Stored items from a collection

▬▬▬▬▬▬▬▬▬▬

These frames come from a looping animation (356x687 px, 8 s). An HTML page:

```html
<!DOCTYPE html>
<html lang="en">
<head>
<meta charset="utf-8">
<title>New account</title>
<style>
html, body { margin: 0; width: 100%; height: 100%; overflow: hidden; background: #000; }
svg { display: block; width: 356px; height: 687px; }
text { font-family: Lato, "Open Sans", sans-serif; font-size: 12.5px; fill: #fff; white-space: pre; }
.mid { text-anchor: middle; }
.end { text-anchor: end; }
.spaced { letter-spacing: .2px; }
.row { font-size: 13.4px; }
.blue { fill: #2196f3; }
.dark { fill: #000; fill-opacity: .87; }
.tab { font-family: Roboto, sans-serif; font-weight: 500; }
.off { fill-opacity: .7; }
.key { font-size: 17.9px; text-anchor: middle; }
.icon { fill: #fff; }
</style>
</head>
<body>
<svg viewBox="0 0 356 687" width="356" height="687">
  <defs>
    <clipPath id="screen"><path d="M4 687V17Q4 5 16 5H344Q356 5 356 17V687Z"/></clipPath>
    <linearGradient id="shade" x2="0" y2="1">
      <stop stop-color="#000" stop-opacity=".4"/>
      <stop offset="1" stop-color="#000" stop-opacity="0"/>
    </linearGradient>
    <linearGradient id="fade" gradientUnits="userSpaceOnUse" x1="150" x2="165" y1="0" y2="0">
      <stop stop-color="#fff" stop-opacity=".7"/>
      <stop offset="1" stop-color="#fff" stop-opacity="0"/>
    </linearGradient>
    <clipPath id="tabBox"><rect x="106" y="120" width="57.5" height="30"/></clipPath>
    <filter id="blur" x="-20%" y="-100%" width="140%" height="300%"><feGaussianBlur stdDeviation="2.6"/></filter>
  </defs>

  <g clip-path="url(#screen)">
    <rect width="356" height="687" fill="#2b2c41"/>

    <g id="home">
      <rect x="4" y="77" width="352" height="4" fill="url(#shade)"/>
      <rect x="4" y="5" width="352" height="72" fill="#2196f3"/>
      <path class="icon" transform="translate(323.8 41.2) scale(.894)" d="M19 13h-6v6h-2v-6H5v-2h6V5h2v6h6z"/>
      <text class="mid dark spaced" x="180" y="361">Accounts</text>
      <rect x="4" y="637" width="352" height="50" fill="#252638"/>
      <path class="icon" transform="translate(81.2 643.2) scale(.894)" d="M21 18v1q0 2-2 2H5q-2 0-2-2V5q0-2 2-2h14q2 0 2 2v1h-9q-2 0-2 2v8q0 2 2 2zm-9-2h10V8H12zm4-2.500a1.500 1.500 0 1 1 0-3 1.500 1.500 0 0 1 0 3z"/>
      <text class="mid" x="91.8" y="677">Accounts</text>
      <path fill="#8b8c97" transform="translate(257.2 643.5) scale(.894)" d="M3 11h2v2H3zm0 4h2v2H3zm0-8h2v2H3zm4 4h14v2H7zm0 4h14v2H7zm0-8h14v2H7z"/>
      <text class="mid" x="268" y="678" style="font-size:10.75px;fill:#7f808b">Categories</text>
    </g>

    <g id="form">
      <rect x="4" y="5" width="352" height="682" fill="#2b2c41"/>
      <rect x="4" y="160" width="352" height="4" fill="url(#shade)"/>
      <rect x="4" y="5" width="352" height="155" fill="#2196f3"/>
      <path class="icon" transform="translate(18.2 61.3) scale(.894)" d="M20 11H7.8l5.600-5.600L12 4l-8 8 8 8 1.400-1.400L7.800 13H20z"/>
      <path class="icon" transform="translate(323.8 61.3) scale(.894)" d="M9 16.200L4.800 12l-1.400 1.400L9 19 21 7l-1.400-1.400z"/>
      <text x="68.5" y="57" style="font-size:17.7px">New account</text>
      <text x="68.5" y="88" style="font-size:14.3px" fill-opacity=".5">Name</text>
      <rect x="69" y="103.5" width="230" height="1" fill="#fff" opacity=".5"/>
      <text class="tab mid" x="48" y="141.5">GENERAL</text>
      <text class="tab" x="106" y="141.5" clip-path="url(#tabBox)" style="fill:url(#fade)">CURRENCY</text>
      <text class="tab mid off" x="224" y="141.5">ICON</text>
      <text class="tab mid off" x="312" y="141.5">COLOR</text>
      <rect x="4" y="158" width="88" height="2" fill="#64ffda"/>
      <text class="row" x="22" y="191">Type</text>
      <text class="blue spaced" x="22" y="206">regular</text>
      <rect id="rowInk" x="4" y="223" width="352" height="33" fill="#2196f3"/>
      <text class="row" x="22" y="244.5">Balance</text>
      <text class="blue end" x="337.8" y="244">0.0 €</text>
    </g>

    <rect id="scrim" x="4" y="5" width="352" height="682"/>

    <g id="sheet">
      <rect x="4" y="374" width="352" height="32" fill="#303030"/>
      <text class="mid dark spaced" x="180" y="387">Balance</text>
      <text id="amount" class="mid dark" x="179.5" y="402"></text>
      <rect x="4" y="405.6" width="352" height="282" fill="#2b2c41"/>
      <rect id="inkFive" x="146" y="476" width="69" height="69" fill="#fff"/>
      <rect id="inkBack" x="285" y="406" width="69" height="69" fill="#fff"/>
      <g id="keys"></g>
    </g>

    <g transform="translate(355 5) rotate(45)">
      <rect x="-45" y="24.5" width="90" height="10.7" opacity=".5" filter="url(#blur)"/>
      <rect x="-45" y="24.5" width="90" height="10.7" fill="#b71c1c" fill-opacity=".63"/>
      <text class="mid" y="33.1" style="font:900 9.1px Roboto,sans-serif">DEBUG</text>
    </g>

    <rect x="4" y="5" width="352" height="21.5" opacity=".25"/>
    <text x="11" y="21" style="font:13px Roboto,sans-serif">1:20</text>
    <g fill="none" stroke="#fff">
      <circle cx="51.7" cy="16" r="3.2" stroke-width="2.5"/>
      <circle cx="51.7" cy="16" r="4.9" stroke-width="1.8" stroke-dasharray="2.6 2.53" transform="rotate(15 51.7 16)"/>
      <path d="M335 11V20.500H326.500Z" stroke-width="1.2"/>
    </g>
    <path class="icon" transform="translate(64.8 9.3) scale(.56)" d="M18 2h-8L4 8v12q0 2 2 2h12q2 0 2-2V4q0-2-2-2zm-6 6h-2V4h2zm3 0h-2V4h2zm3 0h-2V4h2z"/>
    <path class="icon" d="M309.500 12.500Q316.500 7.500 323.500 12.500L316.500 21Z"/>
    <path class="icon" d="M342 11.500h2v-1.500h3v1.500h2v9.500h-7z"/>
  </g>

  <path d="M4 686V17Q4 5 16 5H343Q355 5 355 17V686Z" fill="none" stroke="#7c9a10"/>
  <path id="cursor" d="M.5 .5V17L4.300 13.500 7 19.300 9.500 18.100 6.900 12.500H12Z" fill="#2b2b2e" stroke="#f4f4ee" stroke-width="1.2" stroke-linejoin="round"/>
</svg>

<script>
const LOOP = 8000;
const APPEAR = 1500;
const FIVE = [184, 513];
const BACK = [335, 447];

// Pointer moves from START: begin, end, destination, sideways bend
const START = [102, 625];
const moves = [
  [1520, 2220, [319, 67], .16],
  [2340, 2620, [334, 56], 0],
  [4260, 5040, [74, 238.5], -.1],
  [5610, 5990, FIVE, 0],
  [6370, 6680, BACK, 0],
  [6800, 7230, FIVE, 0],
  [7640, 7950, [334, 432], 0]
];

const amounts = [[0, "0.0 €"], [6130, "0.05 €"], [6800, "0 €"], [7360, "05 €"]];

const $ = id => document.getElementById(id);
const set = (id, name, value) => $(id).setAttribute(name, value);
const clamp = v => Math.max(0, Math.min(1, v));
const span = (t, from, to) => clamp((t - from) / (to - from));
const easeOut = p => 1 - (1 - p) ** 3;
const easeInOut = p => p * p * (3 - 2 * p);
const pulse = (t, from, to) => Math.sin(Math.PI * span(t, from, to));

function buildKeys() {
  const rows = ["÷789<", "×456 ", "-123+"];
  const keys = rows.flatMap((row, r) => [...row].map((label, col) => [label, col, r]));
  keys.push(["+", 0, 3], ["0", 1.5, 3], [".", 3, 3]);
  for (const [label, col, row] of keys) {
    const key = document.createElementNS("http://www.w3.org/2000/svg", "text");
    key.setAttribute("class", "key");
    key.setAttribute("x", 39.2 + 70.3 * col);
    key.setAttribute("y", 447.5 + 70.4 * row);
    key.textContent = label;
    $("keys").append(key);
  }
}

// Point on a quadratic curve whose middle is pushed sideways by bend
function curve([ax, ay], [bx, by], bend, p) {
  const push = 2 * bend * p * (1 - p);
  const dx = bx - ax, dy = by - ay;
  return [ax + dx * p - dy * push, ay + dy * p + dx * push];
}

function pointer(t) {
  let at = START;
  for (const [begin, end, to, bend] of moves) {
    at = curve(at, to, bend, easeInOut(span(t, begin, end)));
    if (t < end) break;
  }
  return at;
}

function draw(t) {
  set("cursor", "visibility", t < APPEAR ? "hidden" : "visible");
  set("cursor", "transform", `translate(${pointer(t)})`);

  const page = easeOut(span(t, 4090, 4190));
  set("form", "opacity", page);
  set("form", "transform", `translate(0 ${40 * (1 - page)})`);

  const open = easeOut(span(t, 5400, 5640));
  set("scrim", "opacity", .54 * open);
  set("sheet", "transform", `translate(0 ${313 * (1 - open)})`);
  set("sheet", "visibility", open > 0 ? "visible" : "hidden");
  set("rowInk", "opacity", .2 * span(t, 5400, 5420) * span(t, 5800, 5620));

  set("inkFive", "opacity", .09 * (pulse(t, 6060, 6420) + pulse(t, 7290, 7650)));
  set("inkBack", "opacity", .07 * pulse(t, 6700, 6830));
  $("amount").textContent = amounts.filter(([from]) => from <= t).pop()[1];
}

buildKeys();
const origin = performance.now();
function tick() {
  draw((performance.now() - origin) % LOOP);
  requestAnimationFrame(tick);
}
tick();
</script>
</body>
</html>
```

▬▬▬▬▬▬▬▬▬▬

## PROMPT
Show each line of the records above containing "stroke".

## REPLY
    <g fill="none" stroke="#fff">
      <circle cx="51.7" cy="16" r="3.2" stroke-width="2.5"/>
      <circle cx="51.7" cy="16" r="4.9" stroke-width="1.8" stroke-dasharray="2.6 2.53" transform="rotate(15 51.7 16)"/>
      <path d="M335 11V20.500H326.500Z" stroke-width="1.2"/>
  <path d="M4 686V17Q4 5 16 5H343Q355 5 355 17V686Z" fill="none" stroke="#7c9a10"/>
  <path id="cursor" d="M.5 .5V17L4.300 13.500 7 19.300 9.500 18.100 6.900 12.500H12Z" fill="#2b2b2e" stroke="#f4f4ee" stroke-width="1.2" stroke-linejoin="round"/>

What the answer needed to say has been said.